**Requirement**: Search the records below for the word "outlines" and show every line where it occurs.

═════ Information supplied

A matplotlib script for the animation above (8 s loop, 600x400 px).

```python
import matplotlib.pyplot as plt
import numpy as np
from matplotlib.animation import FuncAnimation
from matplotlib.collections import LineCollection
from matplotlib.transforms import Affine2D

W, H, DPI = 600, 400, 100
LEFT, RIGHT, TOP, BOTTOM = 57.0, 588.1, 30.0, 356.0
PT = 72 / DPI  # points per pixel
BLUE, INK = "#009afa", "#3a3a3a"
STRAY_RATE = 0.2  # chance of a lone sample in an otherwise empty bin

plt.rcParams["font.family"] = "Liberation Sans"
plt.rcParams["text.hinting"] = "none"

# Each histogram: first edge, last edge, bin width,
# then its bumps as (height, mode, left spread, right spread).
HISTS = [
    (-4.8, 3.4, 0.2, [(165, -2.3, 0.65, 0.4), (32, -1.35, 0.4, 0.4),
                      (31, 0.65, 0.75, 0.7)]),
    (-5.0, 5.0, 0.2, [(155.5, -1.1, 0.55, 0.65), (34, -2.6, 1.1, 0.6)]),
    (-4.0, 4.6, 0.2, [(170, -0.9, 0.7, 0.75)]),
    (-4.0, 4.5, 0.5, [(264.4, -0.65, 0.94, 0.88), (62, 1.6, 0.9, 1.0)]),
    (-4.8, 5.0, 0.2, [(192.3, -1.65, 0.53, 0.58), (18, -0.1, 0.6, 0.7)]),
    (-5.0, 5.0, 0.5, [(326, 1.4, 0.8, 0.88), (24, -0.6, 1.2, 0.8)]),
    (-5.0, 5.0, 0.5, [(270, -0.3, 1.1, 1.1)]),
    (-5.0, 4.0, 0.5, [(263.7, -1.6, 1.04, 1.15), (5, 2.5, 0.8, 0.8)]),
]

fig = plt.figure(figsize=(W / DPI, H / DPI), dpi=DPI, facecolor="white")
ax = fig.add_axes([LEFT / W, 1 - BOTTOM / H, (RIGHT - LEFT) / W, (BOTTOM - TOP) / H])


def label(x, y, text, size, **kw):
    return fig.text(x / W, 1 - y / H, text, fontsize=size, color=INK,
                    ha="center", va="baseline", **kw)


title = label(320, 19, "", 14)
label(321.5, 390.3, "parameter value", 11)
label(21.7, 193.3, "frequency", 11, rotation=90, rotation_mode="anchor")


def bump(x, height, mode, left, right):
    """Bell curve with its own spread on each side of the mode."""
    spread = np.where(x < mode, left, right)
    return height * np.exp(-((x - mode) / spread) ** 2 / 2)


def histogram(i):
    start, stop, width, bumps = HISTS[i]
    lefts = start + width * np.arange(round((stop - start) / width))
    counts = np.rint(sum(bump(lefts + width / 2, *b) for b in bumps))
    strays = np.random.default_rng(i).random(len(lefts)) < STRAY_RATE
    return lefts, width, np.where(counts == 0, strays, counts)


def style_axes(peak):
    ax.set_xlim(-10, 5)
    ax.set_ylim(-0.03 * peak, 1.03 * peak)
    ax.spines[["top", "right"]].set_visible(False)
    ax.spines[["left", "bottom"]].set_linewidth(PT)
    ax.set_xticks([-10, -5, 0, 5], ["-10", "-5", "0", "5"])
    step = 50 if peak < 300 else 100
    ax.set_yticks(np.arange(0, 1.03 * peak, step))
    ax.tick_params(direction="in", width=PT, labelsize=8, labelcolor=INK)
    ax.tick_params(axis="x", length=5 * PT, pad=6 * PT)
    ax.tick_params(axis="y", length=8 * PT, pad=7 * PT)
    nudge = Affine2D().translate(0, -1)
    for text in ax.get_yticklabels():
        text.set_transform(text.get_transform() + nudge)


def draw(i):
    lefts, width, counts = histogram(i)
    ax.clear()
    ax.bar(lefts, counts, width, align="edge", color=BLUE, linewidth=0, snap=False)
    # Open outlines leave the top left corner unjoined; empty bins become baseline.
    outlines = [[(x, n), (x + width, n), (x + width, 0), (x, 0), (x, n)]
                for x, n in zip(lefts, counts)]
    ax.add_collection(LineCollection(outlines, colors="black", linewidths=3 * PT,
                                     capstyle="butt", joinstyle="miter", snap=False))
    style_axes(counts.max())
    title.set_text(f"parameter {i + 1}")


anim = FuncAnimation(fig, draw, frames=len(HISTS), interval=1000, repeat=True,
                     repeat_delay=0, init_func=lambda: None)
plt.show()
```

══════════

**Task answer**:
    # Open outlines leave the top left corner unjoined; empty bins become baseline.
    outlines = [[(x, n), (x + width, n), (x + width, 0), (x, 0), (x, n)]
    ax.add_collection(LineCollection(outlines, colors="black", linewidths=3 * PT,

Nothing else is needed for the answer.